Segment Start: LISTED RECORDS

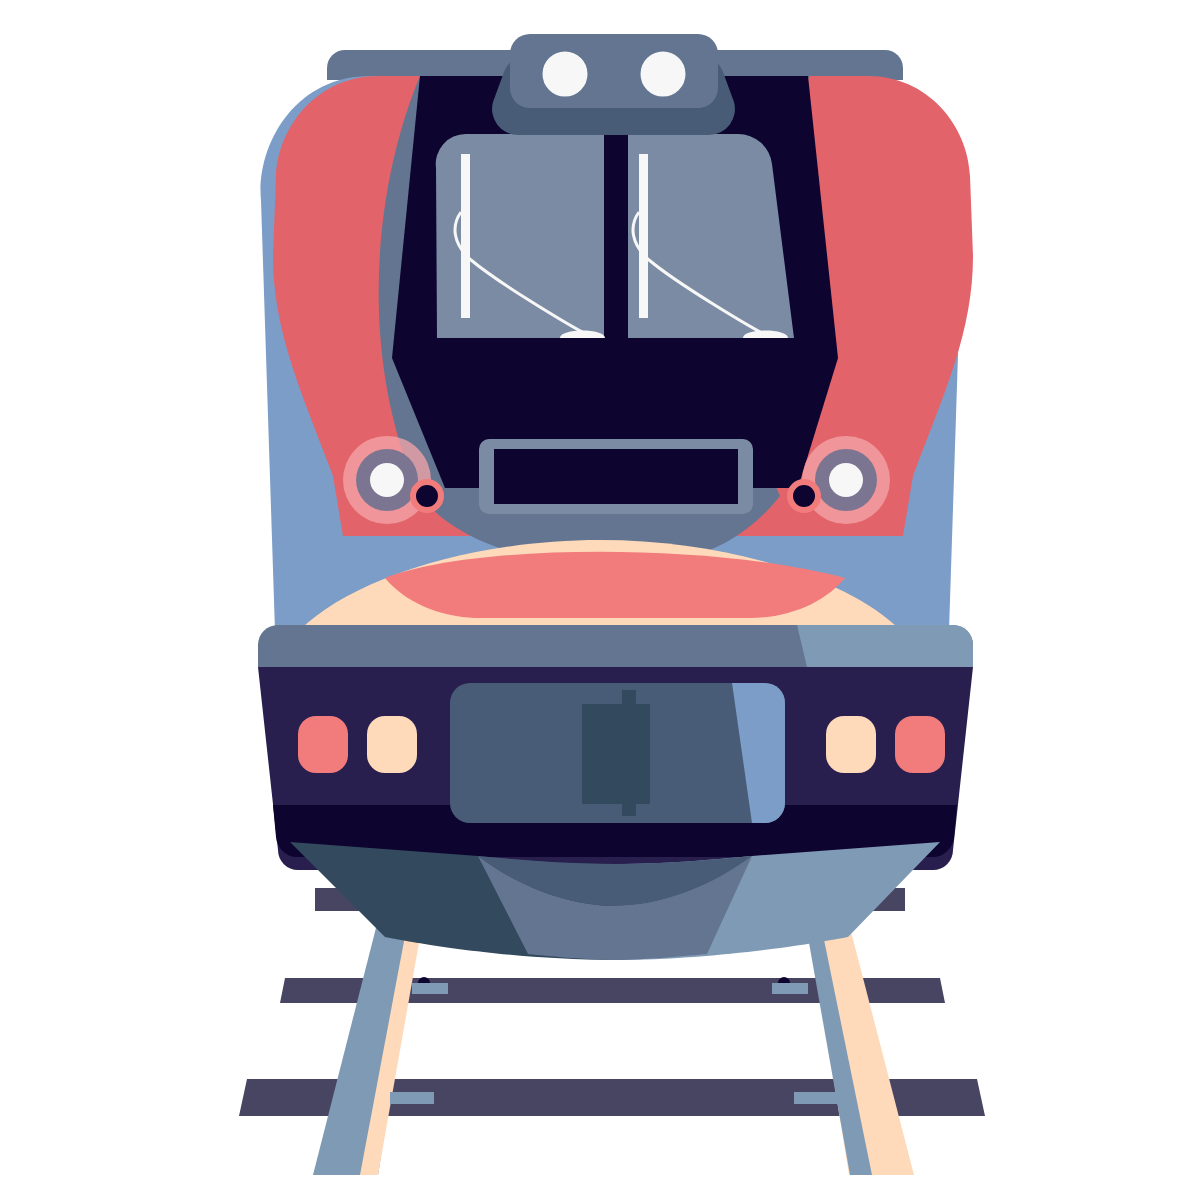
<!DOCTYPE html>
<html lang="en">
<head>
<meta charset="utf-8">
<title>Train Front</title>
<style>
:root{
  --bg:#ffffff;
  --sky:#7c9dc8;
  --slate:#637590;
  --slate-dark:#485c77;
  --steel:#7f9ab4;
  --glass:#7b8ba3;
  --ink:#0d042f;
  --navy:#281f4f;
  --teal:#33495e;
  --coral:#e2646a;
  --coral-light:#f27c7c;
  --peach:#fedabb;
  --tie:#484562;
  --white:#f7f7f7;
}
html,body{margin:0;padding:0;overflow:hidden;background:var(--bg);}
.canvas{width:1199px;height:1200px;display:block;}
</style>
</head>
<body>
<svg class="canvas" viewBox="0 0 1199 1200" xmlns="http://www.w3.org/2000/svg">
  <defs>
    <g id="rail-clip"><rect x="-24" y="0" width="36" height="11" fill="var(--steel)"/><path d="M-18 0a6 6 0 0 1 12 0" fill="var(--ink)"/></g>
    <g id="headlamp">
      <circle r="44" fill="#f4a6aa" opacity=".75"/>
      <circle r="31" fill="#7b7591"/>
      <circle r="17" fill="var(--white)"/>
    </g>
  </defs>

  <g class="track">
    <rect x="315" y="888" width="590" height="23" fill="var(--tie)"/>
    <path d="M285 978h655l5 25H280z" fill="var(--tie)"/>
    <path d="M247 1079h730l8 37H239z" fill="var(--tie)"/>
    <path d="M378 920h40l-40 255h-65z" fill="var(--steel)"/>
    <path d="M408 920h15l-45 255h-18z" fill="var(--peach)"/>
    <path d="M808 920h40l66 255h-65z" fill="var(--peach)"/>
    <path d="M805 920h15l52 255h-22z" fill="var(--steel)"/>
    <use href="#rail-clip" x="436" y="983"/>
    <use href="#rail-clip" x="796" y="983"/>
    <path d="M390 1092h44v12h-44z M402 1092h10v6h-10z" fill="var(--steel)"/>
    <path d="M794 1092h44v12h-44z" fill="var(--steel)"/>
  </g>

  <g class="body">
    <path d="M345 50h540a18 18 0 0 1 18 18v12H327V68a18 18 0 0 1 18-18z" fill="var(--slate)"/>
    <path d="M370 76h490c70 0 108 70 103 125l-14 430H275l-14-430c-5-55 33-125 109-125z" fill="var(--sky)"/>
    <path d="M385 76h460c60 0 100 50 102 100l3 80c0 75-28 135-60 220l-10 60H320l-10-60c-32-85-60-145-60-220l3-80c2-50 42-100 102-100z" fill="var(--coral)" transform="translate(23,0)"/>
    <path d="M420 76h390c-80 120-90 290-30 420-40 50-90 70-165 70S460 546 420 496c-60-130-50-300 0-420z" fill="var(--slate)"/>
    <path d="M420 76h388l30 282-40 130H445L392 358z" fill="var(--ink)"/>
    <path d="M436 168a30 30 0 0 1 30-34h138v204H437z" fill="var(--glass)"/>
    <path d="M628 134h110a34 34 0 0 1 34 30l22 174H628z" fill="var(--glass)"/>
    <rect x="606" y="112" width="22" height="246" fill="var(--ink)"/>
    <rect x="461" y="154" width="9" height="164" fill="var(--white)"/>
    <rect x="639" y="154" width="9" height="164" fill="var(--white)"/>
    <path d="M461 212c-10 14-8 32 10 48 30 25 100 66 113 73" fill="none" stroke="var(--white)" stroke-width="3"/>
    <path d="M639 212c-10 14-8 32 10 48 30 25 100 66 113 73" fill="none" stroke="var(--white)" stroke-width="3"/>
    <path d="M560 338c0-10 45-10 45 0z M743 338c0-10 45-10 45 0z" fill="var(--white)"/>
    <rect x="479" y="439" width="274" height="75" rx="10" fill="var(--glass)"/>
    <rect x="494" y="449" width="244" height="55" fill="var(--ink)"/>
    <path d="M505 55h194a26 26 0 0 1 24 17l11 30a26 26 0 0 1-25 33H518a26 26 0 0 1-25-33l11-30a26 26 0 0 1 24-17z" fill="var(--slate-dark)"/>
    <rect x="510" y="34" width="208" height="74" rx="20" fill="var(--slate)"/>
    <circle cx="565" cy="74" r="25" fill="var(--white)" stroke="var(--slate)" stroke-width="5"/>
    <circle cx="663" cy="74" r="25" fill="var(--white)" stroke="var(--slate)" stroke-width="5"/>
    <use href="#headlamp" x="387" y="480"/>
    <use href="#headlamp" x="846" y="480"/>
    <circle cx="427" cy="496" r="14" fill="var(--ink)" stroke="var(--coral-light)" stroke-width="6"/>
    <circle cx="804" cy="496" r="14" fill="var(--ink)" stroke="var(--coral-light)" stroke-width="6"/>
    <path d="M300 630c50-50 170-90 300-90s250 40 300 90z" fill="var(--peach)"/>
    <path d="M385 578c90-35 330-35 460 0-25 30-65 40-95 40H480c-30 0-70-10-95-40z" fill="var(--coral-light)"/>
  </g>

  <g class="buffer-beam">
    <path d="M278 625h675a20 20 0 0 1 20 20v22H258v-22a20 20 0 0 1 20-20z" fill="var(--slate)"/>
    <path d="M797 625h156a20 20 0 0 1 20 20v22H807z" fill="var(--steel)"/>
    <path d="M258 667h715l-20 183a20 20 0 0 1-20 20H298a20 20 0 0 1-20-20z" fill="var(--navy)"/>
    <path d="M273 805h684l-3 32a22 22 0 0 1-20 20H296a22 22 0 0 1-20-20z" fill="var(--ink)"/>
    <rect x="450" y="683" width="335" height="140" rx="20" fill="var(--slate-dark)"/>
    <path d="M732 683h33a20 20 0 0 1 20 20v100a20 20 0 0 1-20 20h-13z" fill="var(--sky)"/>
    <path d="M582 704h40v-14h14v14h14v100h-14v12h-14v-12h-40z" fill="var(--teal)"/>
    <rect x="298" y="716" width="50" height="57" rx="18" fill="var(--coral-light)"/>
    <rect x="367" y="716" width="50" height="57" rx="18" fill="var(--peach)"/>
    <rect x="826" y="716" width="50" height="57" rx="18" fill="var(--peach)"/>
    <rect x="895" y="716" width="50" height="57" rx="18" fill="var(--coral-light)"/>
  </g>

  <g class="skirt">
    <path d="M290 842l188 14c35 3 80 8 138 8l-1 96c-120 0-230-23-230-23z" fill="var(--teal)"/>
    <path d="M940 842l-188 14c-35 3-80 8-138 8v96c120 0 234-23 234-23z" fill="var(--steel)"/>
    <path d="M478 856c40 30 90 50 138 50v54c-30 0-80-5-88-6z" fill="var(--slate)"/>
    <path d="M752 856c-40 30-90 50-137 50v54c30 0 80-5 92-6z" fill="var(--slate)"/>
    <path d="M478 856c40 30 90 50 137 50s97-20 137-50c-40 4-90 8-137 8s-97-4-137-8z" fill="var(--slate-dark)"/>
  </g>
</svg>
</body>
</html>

Segment End: LISTED RECORDS

* **EXERCISE BRIEF**: From the entries above, extract every line where the word "href" appears.

* **ANSWER TO THIS TASK**:
    <use href="#rail-clip" x="436" y="983"/>
    <use href="#rail-clip" x="796" y="983"/>
    <use href="#headlamp" x="387" y="480"/>
    <use href="#headlamp" x="846" y="480"/>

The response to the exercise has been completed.